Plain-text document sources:
=====

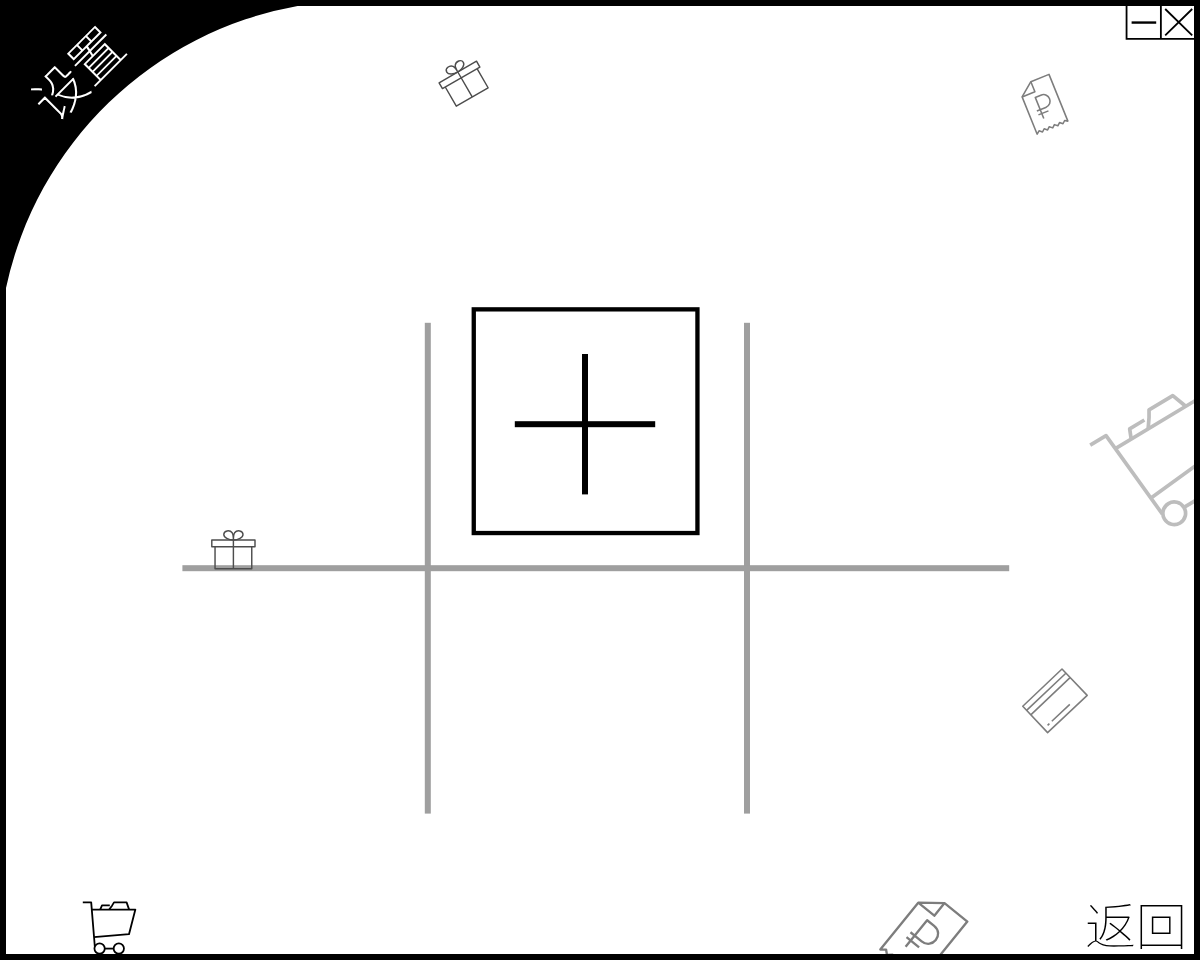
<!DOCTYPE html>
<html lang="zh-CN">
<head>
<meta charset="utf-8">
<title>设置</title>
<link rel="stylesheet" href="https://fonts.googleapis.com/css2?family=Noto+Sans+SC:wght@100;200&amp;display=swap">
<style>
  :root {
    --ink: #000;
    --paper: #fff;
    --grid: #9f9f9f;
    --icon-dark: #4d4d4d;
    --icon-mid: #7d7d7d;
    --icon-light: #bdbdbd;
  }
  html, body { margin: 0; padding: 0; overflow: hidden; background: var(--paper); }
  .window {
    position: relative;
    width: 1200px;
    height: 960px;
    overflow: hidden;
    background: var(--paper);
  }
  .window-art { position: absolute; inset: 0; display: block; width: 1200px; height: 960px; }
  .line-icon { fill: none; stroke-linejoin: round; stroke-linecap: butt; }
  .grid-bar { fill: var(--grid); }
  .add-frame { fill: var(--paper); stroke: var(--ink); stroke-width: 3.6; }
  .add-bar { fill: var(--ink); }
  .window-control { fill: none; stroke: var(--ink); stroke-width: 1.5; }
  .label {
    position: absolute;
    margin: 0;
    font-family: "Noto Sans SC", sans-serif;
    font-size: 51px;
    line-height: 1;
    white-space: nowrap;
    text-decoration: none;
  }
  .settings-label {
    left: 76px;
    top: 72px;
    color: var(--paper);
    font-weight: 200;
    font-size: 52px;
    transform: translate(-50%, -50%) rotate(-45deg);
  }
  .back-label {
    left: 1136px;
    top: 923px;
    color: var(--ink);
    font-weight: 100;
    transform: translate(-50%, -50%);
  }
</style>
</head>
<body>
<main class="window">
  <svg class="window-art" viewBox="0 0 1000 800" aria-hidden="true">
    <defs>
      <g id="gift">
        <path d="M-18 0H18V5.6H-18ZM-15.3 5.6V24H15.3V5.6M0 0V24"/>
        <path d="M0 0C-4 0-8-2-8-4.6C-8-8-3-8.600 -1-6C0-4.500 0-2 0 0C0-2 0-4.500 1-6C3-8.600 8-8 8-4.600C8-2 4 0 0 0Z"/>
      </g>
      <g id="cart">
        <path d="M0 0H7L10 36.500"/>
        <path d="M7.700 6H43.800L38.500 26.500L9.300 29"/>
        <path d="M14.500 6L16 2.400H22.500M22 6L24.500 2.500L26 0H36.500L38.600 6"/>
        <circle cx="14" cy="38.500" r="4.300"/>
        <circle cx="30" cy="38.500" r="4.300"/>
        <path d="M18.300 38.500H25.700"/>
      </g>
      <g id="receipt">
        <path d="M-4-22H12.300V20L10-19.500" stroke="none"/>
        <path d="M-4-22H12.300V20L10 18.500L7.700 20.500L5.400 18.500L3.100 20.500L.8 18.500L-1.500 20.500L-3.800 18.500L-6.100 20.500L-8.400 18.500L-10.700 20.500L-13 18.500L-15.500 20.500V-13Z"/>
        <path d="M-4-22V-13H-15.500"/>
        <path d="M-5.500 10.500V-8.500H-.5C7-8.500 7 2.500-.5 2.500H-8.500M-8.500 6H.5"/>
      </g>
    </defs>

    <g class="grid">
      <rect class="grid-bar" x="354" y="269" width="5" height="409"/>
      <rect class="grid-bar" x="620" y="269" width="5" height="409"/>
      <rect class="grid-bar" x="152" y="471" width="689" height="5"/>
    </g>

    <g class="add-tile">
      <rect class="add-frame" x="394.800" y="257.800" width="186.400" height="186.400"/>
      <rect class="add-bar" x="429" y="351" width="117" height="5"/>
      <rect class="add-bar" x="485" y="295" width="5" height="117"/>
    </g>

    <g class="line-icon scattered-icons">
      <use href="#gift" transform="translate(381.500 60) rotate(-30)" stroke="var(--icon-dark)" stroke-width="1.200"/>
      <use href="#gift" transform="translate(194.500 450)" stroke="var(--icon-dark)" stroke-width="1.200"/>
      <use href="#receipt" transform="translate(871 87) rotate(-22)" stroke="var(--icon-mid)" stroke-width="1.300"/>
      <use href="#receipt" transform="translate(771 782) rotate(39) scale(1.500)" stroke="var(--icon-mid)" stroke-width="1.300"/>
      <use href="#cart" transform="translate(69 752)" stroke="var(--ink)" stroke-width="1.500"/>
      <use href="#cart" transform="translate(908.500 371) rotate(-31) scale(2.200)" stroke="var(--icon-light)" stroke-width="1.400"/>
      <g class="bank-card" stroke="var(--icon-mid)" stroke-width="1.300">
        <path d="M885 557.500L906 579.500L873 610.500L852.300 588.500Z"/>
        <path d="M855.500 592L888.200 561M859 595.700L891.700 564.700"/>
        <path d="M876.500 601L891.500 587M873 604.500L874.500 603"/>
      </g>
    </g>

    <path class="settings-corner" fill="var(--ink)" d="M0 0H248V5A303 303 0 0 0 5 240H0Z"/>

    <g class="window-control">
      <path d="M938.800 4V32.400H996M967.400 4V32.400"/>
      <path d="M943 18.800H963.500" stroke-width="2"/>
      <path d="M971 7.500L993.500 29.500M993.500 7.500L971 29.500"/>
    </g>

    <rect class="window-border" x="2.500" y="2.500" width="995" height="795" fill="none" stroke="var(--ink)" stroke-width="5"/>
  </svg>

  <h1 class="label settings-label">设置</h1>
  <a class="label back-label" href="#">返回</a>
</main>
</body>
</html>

=====

--- TASK TO COMPLETE ---
Repeat the data word for word; drop the pictures.

--- RESULT ---
<!DOCTYPE html>
<html lang="zh-CN">
<head>
<meta charset="utf-8">
<title>设置</title>
<link rel="stylesheet" href="https://fonts.googleapis.com/css2?family=Noto+Sans+SC:wght@100;200&amp;display=swap">
<style>
  :root {
    --ink: #000;
    --paper: #fff;
    --grid: #9f9f9f;
    --icon-dark: #4d4d4d;
    --icon-mid: #7d7d7d;
    --icon-light: #bdbdbd;
  }
  html, body { margin: 0; padding: 0; overflow: hidden; background: var(--paper); }
  .window {
    position: relative;
    width: 1200px;
    height: 960px;
    overflow: hidden;
    background: var(--paper);
  }
  .window-art { position: absolute; inset: 0; display: block; width: 1200px; height: 960px; }
  .line-icon { fill: none; stroke-linejoin: round; stroke-linecap: butt; }
  .grid-bar { fill: var(--grid); }
  .add-frame { fill: var(--paper); stroke: var(--ink); stroke-width: 3.6; }
  .add-bar { fill: var(--ink); }
  .window-control { fill: none; stroke: var(--ink); stroke-width: 1.5; }
  .label {
    position: absolute;
    margin: 0;
    font-family: "Noto Sans SC", sans-serif;
    font-size: 51px;
    line-height: 1;
    white-space: nowrap;
    text-decoration: none;
  }
  .settings-label {
    left: 76px;
    top: 72px;
    color: var(--paper);
    font-weight: 200;
    font-size: 52px;
    transform: translate(-50%, -50%) rotate(-45deg);
  }
  .back-label {
    left: 1136px;
    top: 923px;
    color: var(--ink);
    font-weight: 100;
    transform: translate(-50%, -50%);
  }
</style>
</head>
<body>
<main class="window">
  <svg class="window-art" viewBox="0 0 1000 800" aria-hidden="true">
    <defs>
      <g id="gift">
        <path d="M-18 0H18V5.6H-18ZM-15.3 5.6V24H15.3V5.6M0 0V24"/>
        <path d="M0 0C-4 0-8-2-8-4.6C-8-8-3-8.600 -1-6C0-4.500 0-2 0 0C0-2 0-4.500 1-6C3-8.600 8-8 8-4.600C8-2 4 0 0 0Z"/>
      </g>
      <g id="cart">
        <path d="M0 0H7L10 36.500"/>
        <path d="M7.700 6H43.800L38.500 26.500L9.300 29"/>
        <path d="M14.500 6L16 2.400H22.500M22 6L24.500 2.500L26 0H36.500L38.600 6"/>
        <circle cx="14" cy="38.500" r="4.300"/>
        <circle cx="30" cy="38.500" r="4.300"/>
        <path d="M18.300 38.500H25.700"/>
      </g>
      <g id="receipt">
        <path d="M-4-22H12.300V20L10-19.500" stroke="none"/>
        <path d="M-4-22H12.300V20L10 18.500L7.700 20.500L5.400 18.500L3.100 20.500L.8 18.500L-1.500 20.500L-3.800 18.500L-6.100 20.500L-8.400 18.500L-10.700 20.500L-13 18.500L-15.500 20.500V-13Z"/>
        <path d="M-4-22V-13H-15.500"/>
        <path d="M-5.500 10.500V-8.500H-.5C7-8.500 7 2.500-.5 2.500H-8.500M-8.500 6H.5"/>
      </g>
    </defs>

    <g class="grid">
      <rect class="grid-bar" x="354" y="269" width="5" height="409"/>
      <rect class="grid-bar" x="620" y="269" width="5" height="409"/>
      <rect class="grid-bar" x="152" y="471" width="689" height="5"/>
    </g>

    <g class="add-tile">
      <rect class="add-frame" x="394.800" y="257.800" width="186.400" height="186.400"/>
      <rect class="add-bar" x="429" y="351" width="117" height="5"/>
      <rect class="add-bar" x="485" y="295" width="5" height="117"/>
    </g>

    <g class="line-icon scattered-icons">
      <use href="#gift" transform="translate(381.500 60) rotate(-30)" stroke="var(--icon-dark)" stroke-width="1.200"/>
      <use href="#gift" transform="translate(194.500 450)" stroke="var(--icon-dark)" stroke-width="1.200"/>
      <use href="#receipt" transform="translate(871 87) rotate(-22)" stroke="var(--icon-mid)" stroke-width="1.300"/>
      <use href="#receipt" transform="translate(771 782) rotate(39) scale(1.500)" stroke="var(--icon-mid)" stroke-width="1.300"/>
      <use href="#cart" transform="translate(69 752)" stroke="var(--ink)" stroke-width="1.500"/>
      <use href="#cart" transform="translate(908.500 371) rotate(-31) scale(2.200)" stroke="var(--icon-light)" stroke-width="1.400"/>
      <g class="bank-card" stroke="var(--icon-mid)" stroke-width="1.300">
        <path d="M885 557.500L906 579.500L873 610.500L852.300 588.500Z"/>
        <path d="M855.500 592L888.200 561M859 595.700L891.700 564.700"/>
        <path d="M876.500 601L891.500 587M873 604.500L874.500 603"/>
      </g>
    </g>

    <path class="settings-corner" fill="var(--ink)" d="M0 0H248V5A303 303 0 0 0 5 240H0Z"/>

    <g class="window-control">
      <path d="M938.800 4V32.400H996M967.400 4V32.400"/>
      <path d="M943 18.800H963.500" stroke-width="2"/>
      <path d="M971 7.500L993.500 29.500M993.500 7.500L971 29.500"/>
    </g>

    <rect class="window-border" x="2.500" y="2.500" width="995" height="795" fill="none" stroke="var(--ink)" stroke-width="5"/>
  </svg>

  <h1 class="label settings-label">设置</h1>
  <a class="label back-label" href="#">返回</a>
</main>
</body>
</html>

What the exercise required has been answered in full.